── RECORDS SUPPLIED ──

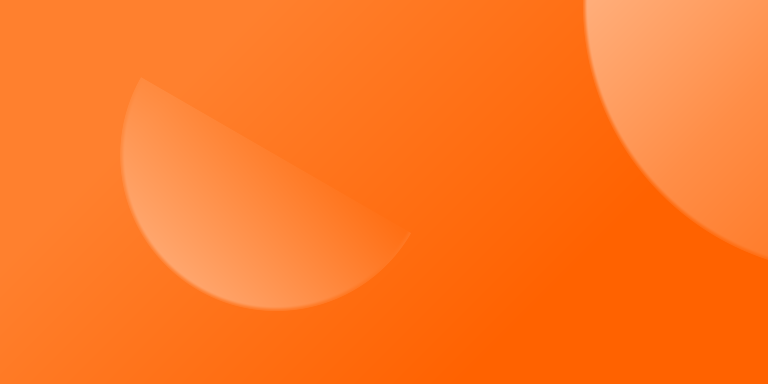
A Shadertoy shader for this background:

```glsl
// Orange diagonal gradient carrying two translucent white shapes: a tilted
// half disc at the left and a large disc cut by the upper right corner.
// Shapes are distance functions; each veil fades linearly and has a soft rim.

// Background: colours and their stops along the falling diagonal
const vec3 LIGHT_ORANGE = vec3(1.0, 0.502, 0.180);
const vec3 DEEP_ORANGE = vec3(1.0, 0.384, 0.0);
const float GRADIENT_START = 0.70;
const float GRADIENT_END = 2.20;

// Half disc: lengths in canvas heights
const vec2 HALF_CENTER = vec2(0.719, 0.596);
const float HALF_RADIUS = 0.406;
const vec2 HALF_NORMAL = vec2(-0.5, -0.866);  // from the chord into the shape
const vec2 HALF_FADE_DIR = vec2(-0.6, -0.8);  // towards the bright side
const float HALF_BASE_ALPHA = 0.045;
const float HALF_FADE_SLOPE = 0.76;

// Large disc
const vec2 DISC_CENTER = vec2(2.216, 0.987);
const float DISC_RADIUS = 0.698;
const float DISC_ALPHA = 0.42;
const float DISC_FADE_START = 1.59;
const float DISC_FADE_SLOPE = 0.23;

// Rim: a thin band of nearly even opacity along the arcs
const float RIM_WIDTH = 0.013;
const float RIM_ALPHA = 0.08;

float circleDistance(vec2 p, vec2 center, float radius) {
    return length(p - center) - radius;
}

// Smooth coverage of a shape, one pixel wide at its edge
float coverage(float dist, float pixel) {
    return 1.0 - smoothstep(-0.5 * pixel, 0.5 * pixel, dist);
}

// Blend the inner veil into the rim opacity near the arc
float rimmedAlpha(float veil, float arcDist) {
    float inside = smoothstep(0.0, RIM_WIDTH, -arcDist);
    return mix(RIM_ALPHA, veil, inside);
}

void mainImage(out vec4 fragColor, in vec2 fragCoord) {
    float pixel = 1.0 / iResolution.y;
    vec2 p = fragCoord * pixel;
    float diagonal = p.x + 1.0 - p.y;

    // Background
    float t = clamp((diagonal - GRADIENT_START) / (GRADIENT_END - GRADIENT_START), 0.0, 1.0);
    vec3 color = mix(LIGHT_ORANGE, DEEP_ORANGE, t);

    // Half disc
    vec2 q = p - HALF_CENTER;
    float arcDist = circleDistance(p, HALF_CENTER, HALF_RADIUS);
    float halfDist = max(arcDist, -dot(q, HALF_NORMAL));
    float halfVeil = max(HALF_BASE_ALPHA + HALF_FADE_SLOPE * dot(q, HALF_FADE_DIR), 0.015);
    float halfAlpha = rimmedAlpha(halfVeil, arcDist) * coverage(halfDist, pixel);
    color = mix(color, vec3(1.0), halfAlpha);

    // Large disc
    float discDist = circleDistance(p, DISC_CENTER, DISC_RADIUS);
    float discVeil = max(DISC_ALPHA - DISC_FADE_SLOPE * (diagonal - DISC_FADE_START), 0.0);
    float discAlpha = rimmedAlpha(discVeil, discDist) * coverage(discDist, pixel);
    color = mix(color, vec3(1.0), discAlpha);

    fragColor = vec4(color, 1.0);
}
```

───

→ **DIRECTIONS**: Each record needs to be reproduced exactly, and no image should be carried over.

→ **WRITTEN ANSWER**:
A Shadertoy shader for this background:

```glsl
// Orange diagonal gradient carrying two translucent white shapes: a tilted
// half disc at the left and a large disc cut by the upper right corner.
// Shapes are distance functions; each veil fades linearly and has a soft rim.

// Background: colours and their stops along the falling diagonal
const vec3 LIGHT_ORANGE = vec3(1.0, 0.502, 0.180);
const vec3 DEEP_ORANGE = vec3(1.0, 0.384, 0.0);
const float GRADIENT_START = 0.70;
const float GRADIENT_END = 2.20;

// Half disc: lengths in canvas heights
const vec2 HALF_CENTER = vec2(0.719, 0.596);
const float HALF_RADIUS = 0.406;
const vec2 HALF_NORMAL = vec2(-0.5, -0.866);  // from the chord into the shape
const vec2 HALF_FADE_DIR = vec2(-0.6, -0.8);  // towards the bright side
const float HALF_BASE_ALPHA = 0.045;
const float HALF_FADE_SLOPE = 0.76;

// Large disc
const vec2 DISC_CENTER = vec2(2.216, 0.987);
const float DISC_RADIUS = 0.698;
const float DISC_ALPHA = 0.42;
const float DISC_FADE_START = 1.59;
const float DISC_FADE_SLOPE = 0.23;

// Rim: a thin band of nearly even opacity along the arcs
const float RIM_WIDTH = 0.013;
const float RIM_ALPHA = 0.08;

float circleDistance(vec2 p, vec2 center, float radius) {
    return length(p - center) - radius;
}

// Smooth coverage of a shape, one pixel wide at its edge
float coverage(float dist, float pixel) {
    return 1.0 - smoothstep(-0.5 * pixel, 0.5 * pixel, dist);
}

// Blend the inner veil into the rim opacity near the arc
float rimmedAlpha(float veil, float arcDist) {
    float inside = smoothstep(0.0, RIM_WIDTH, -arcDist);
    return mix(RIM_ALPHA, veil, inside);
}

void mainImage(out vec4 fragColor, in vec2 fragCoord) {
    float pixel = 1.0 / iResolution.y;
    vec2 p = fragCoord * pixel;
    float diagonal = p.x + 1.0 - p.y;

    // Background
    float t = clamp((diagonal - GRADIENT_START) / (GRADIENT_END - GRADIENT_START), 0.0, 1.0);
    vec3 color = mix(LIGHT_ORANGE, DEEP_ORANGE, t);

    // Half disc
    vec2 q = p - HALF_CENTER;
    float arcDist = circleDistance(p, HALF_CENTER, HALF_RADIUS);
    float halfDist = max(arcDist, -dot(q, HALF_NORMAL));
    float halfVeil = max(HALF_BASE_ALPHA + HALF_FADE_SLOPE * dot(q, HALF_FADE_DIR), 0.015);
    float halfAlpha = rimmedAlpha(halfVeil, arcDist) * coverage(halfDist, pixel);
    color = mix(color, vec3(1.0), halfAlpha);

    // Large disc
    float discDist = circleDistance(p, DISC_CENTER, DISC_RADIUS);
    float discVeil = max(DISC_ALPHA - DISC_FADE_SLOPE * (diagonal - DISC_FADE_START), 0.0);
    float discAlpha = rimmedAlpha(discVeil, discDist) * coverage(discDist, pixel);
    color = mix(color, vec3(1.0), discAlpha);

    fragColor = vec4(color, 1.0);
}
```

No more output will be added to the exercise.